Originally Posted by chicagowhitesox1
I read two books about him. I can't recall the names of them but both were very good books. Apparently Robinson wasn't as well liked as some may think. If I recall correctly, Robinson got along more with his white teammates than he did with Campanella and Newcombe. I know the book touched on this so i'm not sure how much Robinson didn't get along with his black teammates. But I always thought it was kind of a shame that they hand picked Robinson for this honor instead of Josh Gibson or Satchel Paige. I feel baseball did a great thing in finally letting blacks into baseball but I always felt they snubbed alot of people by how they chose. I realize they chose Robinson because he had the strength and courage and smarts to take the namecalling but these other guys like Gibson and Paige had been busting their tails off for years and to not get chosen to be the first black mlb player because they weren't smart or level headed enough is disrespectful in it's own way.

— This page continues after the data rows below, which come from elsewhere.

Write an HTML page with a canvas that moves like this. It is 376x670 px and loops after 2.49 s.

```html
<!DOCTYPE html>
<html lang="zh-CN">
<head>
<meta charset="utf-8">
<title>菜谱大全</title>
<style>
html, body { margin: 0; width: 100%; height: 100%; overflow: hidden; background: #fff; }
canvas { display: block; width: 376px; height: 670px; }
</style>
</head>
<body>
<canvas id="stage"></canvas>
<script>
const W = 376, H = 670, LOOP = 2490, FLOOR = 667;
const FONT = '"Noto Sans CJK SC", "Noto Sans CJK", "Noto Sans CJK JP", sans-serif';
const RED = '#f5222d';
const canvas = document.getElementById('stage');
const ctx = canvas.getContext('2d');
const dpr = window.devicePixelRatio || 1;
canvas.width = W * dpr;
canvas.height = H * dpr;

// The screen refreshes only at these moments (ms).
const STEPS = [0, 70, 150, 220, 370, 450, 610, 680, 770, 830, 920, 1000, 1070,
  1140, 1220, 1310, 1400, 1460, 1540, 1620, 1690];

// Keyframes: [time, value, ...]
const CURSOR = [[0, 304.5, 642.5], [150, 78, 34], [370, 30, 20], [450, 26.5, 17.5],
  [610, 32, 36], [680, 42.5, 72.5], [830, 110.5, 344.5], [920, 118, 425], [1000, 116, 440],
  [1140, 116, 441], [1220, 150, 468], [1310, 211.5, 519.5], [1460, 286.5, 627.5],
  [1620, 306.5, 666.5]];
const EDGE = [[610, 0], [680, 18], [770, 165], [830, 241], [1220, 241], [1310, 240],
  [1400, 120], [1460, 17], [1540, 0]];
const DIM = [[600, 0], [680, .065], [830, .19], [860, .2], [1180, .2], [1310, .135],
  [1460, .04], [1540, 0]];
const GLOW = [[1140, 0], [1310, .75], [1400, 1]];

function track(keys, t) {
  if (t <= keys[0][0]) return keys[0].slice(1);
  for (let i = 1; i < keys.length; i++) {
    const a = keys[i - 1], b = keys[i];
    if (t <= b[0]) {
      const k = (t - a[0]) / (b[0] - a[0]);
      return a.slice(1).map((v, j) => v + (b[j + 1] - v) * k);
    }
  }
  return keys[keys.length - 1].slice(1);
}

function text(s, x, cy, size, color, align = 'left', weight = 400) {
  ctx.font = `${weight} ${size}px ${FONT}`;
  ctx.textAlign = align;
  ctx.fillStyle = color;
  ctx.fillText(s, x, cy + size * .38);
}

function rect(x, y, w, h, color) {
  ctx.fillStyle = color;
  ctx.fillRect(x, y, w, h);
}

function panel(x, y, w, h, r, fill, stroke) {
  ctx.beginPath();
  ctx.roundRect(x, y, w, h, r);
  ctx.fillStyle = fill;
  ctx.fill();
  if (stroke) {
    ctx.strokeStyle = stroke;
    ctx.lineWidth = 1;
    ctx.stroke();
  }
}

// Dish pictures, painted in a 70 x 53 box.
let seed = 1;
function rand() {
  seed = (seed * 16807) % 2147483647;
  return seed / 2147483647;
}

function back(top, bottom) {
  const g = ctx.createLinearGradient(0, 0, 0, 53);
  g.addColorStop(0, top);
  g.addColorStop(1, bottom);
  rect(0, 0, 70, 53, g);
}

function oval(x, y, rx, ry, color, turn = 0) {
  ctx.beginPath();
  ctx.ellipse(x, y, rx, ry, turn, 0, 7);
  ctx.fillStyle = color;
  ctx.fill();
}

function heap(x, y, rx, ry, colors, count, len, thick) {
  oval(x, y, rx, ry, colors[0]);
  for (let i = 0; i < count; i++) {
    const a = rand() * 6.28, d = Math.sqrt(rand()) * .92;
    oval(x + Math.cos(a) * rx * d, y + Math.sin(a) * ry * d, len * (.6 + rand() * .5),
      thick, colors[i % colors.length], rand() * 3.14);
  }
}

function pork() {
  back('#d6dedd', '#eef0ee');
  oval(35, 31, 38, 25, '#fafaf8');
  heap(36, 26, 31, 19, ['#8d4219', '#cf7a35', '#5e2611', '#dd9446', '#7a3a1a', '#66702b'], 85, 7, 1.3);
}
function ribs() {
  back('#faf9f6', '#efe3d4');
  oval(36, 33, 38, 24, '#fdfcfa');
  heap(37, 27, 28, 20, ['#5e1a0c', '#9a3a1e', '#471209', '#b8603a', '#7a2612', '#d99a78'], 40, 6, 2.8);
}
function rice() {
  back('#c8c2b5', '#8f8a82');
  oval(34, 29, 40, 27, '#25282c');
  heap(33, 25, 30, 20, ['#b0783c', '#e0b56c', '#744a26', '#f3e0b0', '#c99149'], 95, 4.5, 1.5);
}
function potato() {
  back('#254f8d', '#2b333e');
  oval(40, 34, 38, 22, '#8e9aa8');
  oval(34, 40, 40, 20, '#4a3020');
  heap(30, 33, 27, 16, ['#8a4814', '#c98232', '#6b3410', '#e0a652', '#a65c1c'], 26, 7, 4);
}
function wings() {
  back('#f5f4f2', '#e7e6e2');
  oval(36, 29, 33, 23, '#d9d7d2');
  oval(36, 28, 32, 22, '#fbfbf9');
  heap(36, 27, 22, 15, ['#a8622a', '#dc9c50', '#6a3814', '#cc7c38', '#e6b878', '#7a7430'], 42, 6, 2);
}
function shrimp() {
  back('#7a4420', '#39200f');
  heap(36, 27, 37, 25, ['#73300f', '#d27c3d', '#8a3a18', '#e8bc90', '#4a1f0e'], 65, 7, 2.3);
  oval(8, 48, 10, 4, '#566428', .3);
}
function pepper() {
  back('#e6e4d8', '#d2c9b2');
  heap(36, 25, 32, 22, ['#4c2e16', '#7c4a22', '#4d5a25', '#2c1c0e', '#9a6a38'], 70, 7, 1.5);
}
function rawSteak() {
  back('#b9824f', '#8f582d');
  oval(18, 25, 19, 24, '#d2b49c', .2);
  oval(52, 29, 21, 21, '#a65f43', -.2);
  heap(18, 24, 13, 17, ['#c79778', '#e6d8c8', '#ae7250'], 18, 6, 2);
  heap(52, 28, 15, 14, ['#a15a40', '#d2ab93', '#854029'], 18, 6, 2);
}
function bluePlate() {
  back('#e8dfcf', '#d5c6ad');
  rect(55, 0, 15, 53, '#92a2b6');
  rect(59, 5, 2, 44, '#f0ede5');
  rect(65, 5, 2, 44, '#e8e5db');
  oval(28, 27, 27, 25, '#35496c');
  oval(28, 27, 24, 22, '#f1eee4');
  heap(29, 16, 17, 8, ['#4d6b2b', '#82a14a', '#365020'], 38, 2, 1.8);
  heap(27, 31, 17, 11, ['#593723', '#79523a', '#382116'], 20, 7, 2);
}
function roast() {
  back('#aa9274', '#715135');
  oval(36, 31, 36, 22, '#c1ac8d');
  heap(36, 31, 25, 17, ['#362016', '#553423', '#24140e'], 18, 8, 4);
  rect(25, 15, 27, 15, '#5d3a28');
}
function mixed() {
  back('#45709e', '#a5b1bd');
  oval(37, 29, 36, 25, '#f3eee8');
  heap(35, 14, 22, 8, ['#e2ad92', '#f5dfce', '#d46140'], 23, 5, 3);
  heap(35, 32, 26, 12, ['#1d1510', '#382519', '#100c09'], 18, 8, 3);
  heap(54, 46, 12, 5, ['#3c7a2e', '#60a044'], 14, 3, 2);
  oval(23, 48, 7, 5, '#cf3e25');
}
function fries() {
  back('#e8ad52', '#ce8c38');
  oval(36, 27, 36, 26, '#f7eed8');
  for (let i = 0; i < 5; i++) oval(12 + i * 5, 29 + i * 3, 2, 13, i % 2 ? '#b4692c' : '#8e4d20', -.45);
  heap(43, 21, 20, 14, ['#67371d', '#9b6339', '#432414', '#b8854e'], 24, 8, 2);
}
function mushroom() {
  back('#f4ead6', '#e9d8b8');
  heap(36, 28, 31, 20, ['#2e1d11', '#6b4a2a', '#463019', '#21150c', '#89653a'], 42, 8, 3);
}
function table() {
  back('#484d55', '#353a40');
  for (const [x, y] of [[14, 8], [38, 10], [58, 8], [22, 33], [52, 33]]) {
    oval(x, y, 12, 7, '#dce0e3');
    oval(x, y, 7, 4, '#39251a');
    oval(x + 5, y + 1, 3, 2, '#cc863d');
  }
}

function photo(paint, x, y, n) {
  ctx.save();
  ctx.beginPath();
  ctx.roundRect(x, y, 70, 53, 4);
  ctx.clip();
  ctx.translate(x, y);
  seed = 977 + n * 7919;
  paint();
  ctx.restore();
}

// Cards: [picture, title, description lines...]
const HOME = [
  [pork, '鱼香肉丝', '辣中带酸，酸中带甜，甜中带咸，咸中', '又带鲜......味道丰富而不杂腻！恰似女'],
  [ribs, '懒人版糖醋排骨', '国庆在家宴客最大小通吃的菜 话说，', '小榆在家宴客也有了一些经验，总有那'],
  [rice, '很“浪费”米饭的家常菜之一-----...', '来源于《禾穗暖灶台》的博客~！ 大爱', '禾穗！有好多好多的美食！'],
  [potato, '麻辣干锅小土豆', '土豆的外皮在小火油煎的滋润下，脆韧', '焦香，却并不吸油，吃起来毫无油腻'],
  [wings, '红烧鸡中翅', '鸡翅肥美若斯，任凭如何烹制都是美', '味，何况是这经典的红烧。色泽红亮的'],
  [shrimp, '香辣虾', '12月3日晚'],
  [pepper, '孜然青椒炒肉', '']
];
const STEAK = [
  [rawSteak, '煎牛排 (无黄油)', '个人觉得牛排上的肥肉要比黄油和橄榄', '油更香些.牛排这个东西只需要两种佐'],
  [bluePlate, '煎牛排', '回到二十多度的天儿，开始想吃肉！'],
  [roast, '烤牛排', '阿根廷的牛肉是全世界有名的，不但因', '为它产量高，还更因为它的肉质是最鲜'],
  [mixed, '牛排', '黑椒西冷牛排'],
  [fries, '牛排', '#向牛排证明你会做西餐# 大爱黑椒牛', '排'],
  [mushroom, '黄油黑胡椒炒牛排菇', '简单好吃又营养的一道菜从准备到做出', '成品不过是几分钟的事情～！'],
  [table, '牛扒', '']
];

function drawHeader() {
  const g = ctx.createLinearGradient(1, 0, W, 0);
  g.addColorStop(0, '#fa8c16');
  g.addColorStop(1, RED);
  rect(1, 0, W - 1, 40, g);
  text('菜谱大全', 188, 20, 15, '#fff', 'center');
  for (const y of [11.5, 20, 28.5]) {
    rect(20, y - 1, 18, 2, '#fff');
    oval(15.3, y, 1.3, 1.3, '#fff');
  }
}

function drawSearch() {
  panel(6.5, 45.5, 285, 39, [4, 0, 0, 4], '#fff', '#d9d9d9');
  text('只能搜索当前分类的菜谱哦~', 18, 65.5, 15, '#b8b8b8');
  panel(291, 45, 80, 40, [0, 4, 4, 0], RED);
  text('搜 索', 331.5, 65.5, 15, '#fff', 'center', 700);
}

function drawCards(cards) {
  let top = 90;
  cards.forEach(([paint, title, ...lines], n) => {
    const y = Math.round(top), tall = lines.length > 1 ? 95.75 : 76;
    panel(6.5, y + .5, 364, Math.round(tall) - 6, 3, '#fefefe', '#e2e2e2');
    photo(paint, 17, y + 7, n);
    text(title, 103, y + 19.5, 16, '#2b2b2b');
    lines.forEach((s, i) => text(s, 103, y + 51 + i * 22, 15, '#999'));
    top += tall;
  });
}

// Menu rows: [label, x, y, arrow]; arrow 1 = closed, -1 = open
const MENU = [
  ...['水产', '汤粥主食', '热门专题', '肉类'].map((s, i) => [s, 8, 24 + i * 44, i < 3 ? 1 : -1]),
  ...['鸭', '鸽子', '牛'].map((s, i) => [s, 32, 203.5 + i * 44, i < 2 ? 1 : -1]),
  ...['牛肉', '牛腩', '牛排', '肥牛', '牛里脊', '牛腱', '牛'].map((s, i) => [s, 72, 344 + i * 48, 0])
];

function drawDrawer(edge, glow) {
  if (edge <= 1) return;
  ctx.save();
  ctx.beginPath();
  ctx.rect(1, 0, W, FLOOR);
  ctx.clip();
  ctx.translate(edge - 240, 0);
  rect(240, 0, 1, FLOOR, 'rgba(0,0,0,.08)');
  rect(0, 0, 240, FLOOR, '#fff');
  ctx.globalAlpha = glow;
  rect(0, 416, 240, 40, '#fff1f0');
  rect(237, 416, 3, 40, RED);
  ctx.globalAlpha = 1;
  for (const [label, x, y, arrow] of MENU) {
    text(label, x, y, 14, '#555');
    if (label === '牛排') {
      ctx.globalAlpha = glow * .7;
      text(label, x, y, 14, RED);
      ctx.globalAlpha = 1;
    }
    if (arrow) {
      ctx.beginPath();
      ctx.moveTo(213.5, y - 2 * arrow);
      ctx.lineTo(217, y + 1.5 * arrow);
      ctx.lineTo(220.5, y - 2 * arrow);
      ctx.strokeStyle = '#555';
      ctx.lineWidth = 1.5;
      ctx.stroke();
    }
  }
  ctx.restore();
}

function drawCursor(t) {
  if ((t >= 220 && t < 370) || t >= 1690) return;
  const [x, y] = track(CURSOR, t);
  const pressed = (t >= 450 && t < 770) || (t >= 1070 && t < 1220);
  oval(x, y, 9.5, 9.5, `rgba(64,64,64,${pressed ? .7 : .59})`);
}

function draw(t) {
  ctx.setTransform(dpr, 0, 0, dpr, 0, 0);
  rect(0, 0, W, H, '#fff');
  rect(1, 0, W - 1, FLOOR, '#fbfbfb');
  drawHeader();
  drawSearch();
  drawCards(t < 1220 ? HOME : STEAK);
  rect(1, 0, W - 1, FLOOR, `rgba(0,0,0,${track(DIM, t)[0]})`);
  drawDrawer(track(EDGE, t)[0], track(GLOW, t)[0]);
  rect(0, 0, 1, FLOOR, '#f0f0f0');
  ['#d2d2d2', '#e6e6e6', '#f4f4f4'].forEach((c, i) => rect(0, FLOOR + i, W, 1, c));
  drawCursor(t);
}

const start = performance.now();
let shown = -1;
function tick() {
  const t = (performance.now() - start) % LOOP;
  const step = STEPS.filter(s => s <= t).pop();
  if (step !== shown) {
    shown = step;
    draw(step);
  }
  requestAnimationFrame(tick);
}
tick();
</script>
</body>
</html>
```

Perhaps it was. However, the overall goal was to integrate baseball permanently for the foreseeable future. In order to do that, it was necessary to demonstrate to those within the sport and the much larger and more influential multitudes outside of it, many of whose only information about Blacks consisted of racist propaganda, that the American pastime would only be enhanced by the skills of these wonderful Black ballplayers.
Incidents created by frustrated and angry responses to the type of race-baiting and abuse that went on would have only served to undermine this objective by giving ammunition to the vocal opponents of integration in any arena; the reason why Blacks and Whites needed to be separate "for their own good". To be successful long term instead of just one big splash, it needed to be as smooth a transition as possible and that was always going to fall on the shoulders of whichever Black player came first.
Skill was important but not as important as mental and emotional makeup and disposition.